So that is a rundown of your options for moving your 401(k). We talked about these options in terms of what to do if you leave your current job. What if you want to move your 401(k), but you are still working at your current job? This might happen if the investment options in your 401(k) are really bad, if you are approaching retirement and you want to move into an annuity, or if you just want more flexibility in your investments. There is a way to rollover your 401(k) into one of the options above while you are still working for your employer. It is called an in service distribution.
In Service Distribution
Most employer 401(k) plans have a provision to allow you to move your plan into another account while you are still currently working. It is just not publicized. In order for you to be able to do this, you would have to contact your plan administrator and ask what the rules are for an in service distribution. Usually the plan will not allow it until an employee is 59.5 years of age or over, but some will allow for it before this age. If you like your job, but not your 401(k) plan, this may be an option to look at.
We went over a lot in this article and it may seem like a lot to take in. The reason we give so much information is because we want you to be well informed about your financial options and we always want you to have a resource to come back to if you want to know more.

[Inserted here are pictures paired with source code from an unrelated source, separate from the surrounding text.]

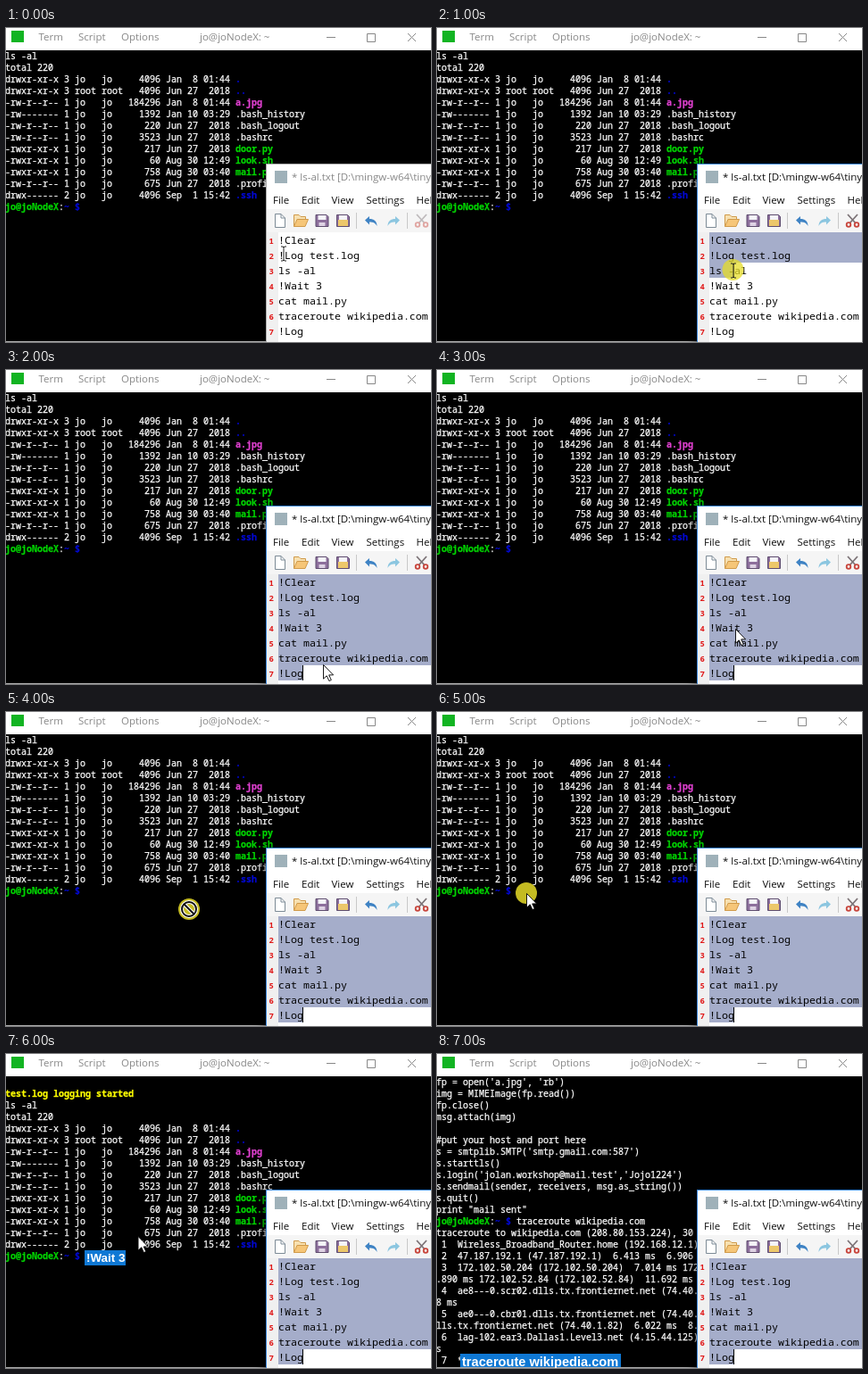
Recreate the animation shown at these times as an HTML page. Size 476 px wide and 352 px high, loop 8000 ms.

```html
<!DOCTYPE html>
<html lang="en">
<head>
<meta charset="utf-8">
<title>Terminal script demo</title>
<style>
html, body { margin: 0; width: 100%; height: 100%; overflow: hidden; background: #000; }
svg { display: block; width: 100vw; height: 100vh; }
text { white-space: pre; }
.ui { font: 11.5px "Open Sans", "Noto Sans", sans-serif; }
.term { font: 10px "Noto Sans Mono", "DejaVu Sans Mono", monospace; stroke-width: .25; }
.edit { font: 11.667px "Noto Sans Mono", "DejaVu Sans Mono", monospace; fill: #000; }
.num { font: bold 9px "Noto Sans Mono", "DejaVu Sans Mono", monospace; fill: #e01818; }
.tip { font-family: "Liberation Sans", Arial, sans-serif; font-weight: bold; fill: #fff; }
</style>
</head>
<body>
<svg viewBox="0 0 476 352" preserveAspectRatio="none">
  <defs>
    <filter id="blur" x="-20%" y="-20%" width="140%" height="140%"><feGaussianBlur stdDeviation="6"/></filter>
    <path id="arrow" d="M.5 .5V16.2L4.2 12.8L6.9 18.6L9.3 17.5L6.7 11.9H11.6Z" fill="#fff" stroke="#000" stroke-width=".9"/>
    <path id="beam" d="M-3 -8H-1L0 -7L1 -8H3M0 -7V7M-3 8H-1L0 7L1 8H3" fill="none" stroke="#222"/>
    <g id="floppy">
      <path d="M.5 .5H12.5L14.5 2.5V13.5H.5Z" fill="#8d6f9c" stroke="#5d4c6e"/>
      <path d="M3 1H12V6H3Z" fill="#f4f4f8"/>
      <path d="M4 9H11V13H4Z" fill="#ded3e4"/>
    </g>
    <path id="turn" d="M0 5.5L5 1V4C10 4 13.5 6.5 13.5 12C12 8.8 9.5 7.6 5 7.5V10.5Z"/>
  </defs>

  <rect width="476" height="352"/>
  <g id="term" class="term"></g>
  <path d="M0 351.5H291" stroke="#aaa"/>

  <rect width="476" height="25" fill="#fff"/>
  <rect x="6" y="3" width="14" height="13" fill="#12b422"/>
  <g class="ui" fill="#888">
    <text x="36.5" y="14">Term</text>
    <text x="81" y="14">Script</text>
    <text x="129" y="14">Options</text>
    <text x="217" y="14">jo@joNodeX: ~</text>
  </g>
  <path d="M359 10.5H369M404.5 6.5H413.5V15.5H404.5ZM450 6L459 15M459 6L450 15" fill="none" stroke="#888"/>

  <rect id="shade" x="289" y="153" width="200" height="210" opacity=".6" filter="url(#blur)"/>
  <rect id="frame" x="291.5" y="152.5" width="200" height="210" fill="#fff"/>
  <rect x="301" y="160" width="14" height="14" fill="#9fb1b9"/>
  <text id="title" class="ui" x="320" y="171">* ls-al.txt [D:\mingw-w64\tiny</text>
  <g class="ui" fill="#111">
    <text x="299" y="197">File</text>
    <text x="331" y="197">Edit</text>
    <text x="364.5" y="197">View</text>
    <text x="403.5" y="197">Settings</text>
    <text x="459.5" y="197">Help</text>
  </g>
  <rect x="292" y="203" width="184" height="26" fill="#f5f5f5"/>
  <path d="M301.5 208.5H308L312.5 213V223.5H301.5Z" fill="#fff" stroke="#7d8b96"/>
  <path d="M308 208.5V213H312.5" fill="none" stroke="#7d8b96"/>
  <path d="M322.5 222.5V209.5H328L330 211.5H335.5V214" fill="#f7e0b0" stroke="#d09a4a"/>
  <path d="M322.5 222.5L326 214.5H338.5L335 222.5Z" fill="#f6c678" stroke="#d09a4a"/>
  <use href="#floppy" x="346.5" y="209"/>
  <use href="#floppy" x="370" y="209"/>
  <path d="M372 215H383V222H372Z" fill="#ecc76a"/>
  <path d="M392.5 207V225M449.5 207V225" stroke="#c8c8c8"/>
  <use href="#turn" x="402" y="210" fill="#3f83c4"/>
  <use href="#turn" transform="translate(441 210) scale(-1 1)" fill="#8cc6e0"/>
  <g id="cut" fill="none" stroke-width="1.8">
    <path d="M460 209L469 219M471 209L462 219" stroke="#7d7478"/>
    <g stroke="#c8453c"><circle cx="461" cy="220.5" r="2.3"/><circle cx="470" cy="220.5" r="2.3"/></g>
  </g>
  <rect x="292" y="229" width="13" height="123" fill="#f0f0f0"/>
  <path id="sel" fill="#a5adca"/>
  <g id="edit"></g>
  <path id="caret" stroke="#000"/>

  <g id="tip"><rect fill="#0f78d4"/><text class="tip"></text></g>
  <circle id="glow" r="12" fill="#e6dc28"/>
  <g id="pointer"></g>
</svg>
<script>
const $ = id => document.getElementById(id);
const ink = { w: "#fff", g: "#00d400", b: "#0008d0", m: "#e040d0", y: "#ffff00" };

// "{g}text" switches the colour for what follows; colours other than white are bold
const span = (s, c) =>
  `<tspan fill="${ink[c]}" stroke="${ink[c]}" font-weight="${c === "w" ? 400 : 700}">${s}</tspan>`;
const paint = s => s.split(/\{(\w)\}/).map((part, i, all) =>
  i % 2 ? "" : span(part, i ? all[i - 1] : "w")).join("");
const rows = list => list.map((s, i) =>
  `<text x="-1" y="${35 + 13 * i}">${paint(s)}</text>`).join("");

const entry = (mode, links, who, size, date, name) =>
  `${mode} ${links} ${who.padEnd(4)} ${who.padEnd(4)}${String(size).padStart(7)} ${date} ${name}`;
const dir = "drwxr-xr-x", file = "-rw-r--r--", exe = "-rwxr-xr-x", old = "Jun 27  2018";
const prompt = "{g}jo@joNodeX{w}:{b}~ $ ";

const listing = [
  "ls -al",
  "total 220",
  entry(dir, 3, "jo", 4096, "Jan  8 01:44", "{b}."),
  entry(dir, 3, "root", 4096, old, "{b}.."),
  entry(file, 1, "jo", 184296, "Jan  8 01:44", "{m}a.jpg"),
  entry("-rw-------", 1, "jo", 1392, "Jan 10 03:29", ".bash_history"),
  entry(file, 1, "jo", 220, old, ".bash_logout"),
  entry(file, 1, "jo", 3523, old, ".bashrc"),
  entry(exe, 1, "jo", 217, old, "{g}door.py"),
  entry(exe, 1, "jo", 60, "Aug 30 12:49", "{g}look.sh"),
  entry(exe, 1, "jo", 758, "Aug 30 03:40", "{g}mail.py"),
  entry(file, 1, "jo", 675, old, ".profile"),
  entry("drwx------", 2, "jo", 4096, "Sep  1 15:42", "{b}.ssh"),
  prompt
];

const trace = `fp = open('a.jpg', 'rb')
img = MIMEImage(fp.read())
fp.close()
msg.attach(img)

#put your host and port here
s = smtplib.SMTP('smtp.gmail.com:587')
s.starttls()
s.login('jolan.workshop@mail.test','Jojo1224')
s.sendmail(sender, receivers, msg.as_string())
s.quit()
print "mail sent"
${prompt}{w}traceroute wikipedia.com
traceroute to wikipedia.com (208.80.153.224), 30
 1  Wireless_Broadband_Router.home (192.168.12.1)
 2  47.187.192.1 (47.187.192.1)  6.413 ms  6.906
 3  172.102.50.204 (172.102.50.204)  7.014 ms 172
.890 ms 172.102.52.84 (172.102.52.84)  11.692 ms
 4  ae8---0.scr02.dlls.tx.frontiernet.net (74.40.
8 ms
 5  ae0---0.cbr01.dlls.tx.frontiernet.net (74.40.
lls.tx.frontiernet.net (74.40.1.82)  6.022 ms  8.
 6  lag-102.ear3.Dallas1.Level3.net (4.15.44.125)
s
 7  *`.split("\n");

const screens = [
  listing,
  ["", "{y}test.log logging started", ...listing],
  trace
].map(rows);

const script = ["!Clear", "!Log test.log", "ls -al", "!Wait 3", "cat mail.py",
  "traceroute wikipedia.com", "!Log"];
$("edit").innerHTML = script.map((s, i) =>
  `<text class="num" x="294.5" y="${242 + 17 * i}">${i + 1}</text>` +
  `<text class="edit" x="305" y="${242 + 17 * i}">${s}</text>`).join("");

const use = (id, x, y) => `<use href="#${id}" x="${x}" y="${y}"/>`;
const ring = `<g transform="translate(205 221)" fill="none">
  <circle r="8" stroke="#fff" stroke-width="4"/><path d="M-5.5 -5.5L5.5 5.5" stroke="#fff" stroke-width="4"/>
  <circle r="8" stroke="#111" stroke-width="2"/><path d="M-5.5 -5.5L5.5 5.5" stroke="#111" stroke-width="2"/></g>`;

// One step per second; sel is the last selected line
const wait = { box: [88, 220, 46, 17], text: "!Wait 3", size: 13.4, at: [90, 233] };
const hop = { box: [26, 336, 180, 15], text: "traceroute wikipedia.com", size: 14.6, at: [28, 350] };
const steps = [
  { screen: 0, sel: 0, pointer: use("beam", 311, 253) },
  { screen: 0, sel: 3, pointer: use("beam", 332, 272), glow: [331.5, 271, .75] },
  { screen: 0, sel: 7, pointer: use("arrow", 355, 330) },
  { screen: 0, sel: 7, pointer: use("arrow", 334, 290) },
  { screen: 0, sel: 7, pointer: ring, glow: [205, 221, .85] },
  { screen: 0, sel: 7, pointer: use("arrow", 100, 203), glow: [100, 203, .85] },
  { screen: 1, sel: 7, pointer: use("arrow", 147.5, 204), tip: wait },
  { screen: 2, sel: 7, pointer: "", tip: hop }
];

const set = (el, attrs) => { for (const k in attrs) el.setAttribute(k, attrs[k]); };
const show = (el, on) => el.setAttribute("visibility", on ? "visible" : "hidden");

function render(n) {
  const { screen, sel, pointer, glow, tip } = steps[n];
  $("term").innerHTML = screens[screen];
  $("pointer").innerHTML = pointer;

  // The editor gains focus with its first selection
  set($("title"), { fill: sel ? "#111" : "#888" });
  set($("frame"), { stroke: sel ? "#3a86d8" : "#aaa" });
  set($("cut"), { opacity: sel ? 1 : .45 });
  show($("shade"), sel);

  const y = 212 + 17 * sel;
  set($("sel"), { d: sel ? `M305 229H476V${y}H333V${y + 17}H305Z` : "" });
  set($("caret"), { d: sel ? `M332.5 ${y}V${y + 17}` : "" });

  show($("glow"), glow);
  if (glow) set($("glow"), { cx: glow[0], cy: glow[1], opacity: glow[2] });

  show($("tip"), tip);
  if (tip) {
    const [rect, label] = $("tip").children;
    const [x, y, width, height] = tip.box;
    set(rect, { x, y, width, height });
    set(label, { x: tip.at[0], y: tip.at[1], "font-size": tip.size });
    label.textContent = tip.text;
  }
}

const start = performance.now();
let last = -1;
function tick() {
  const n = Math.floor((performance.now() - start) % 8000 / 1000);
  if (n !== last) render(last = n);
  requestAnimationFrame(tick);
}
tick();
</script>
</body>
</html>
```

Our advisors at Heritage Fund are here to help you navigate these decisions and can help you with actually moving your money once a decision is made. Our financial planning and advice is available free of charge so it doesn’t hurt to call. If you would like help with 401(k) rollovers or if you have any other financial questions contact us at firstname.lastname@example.org or 510-269-7406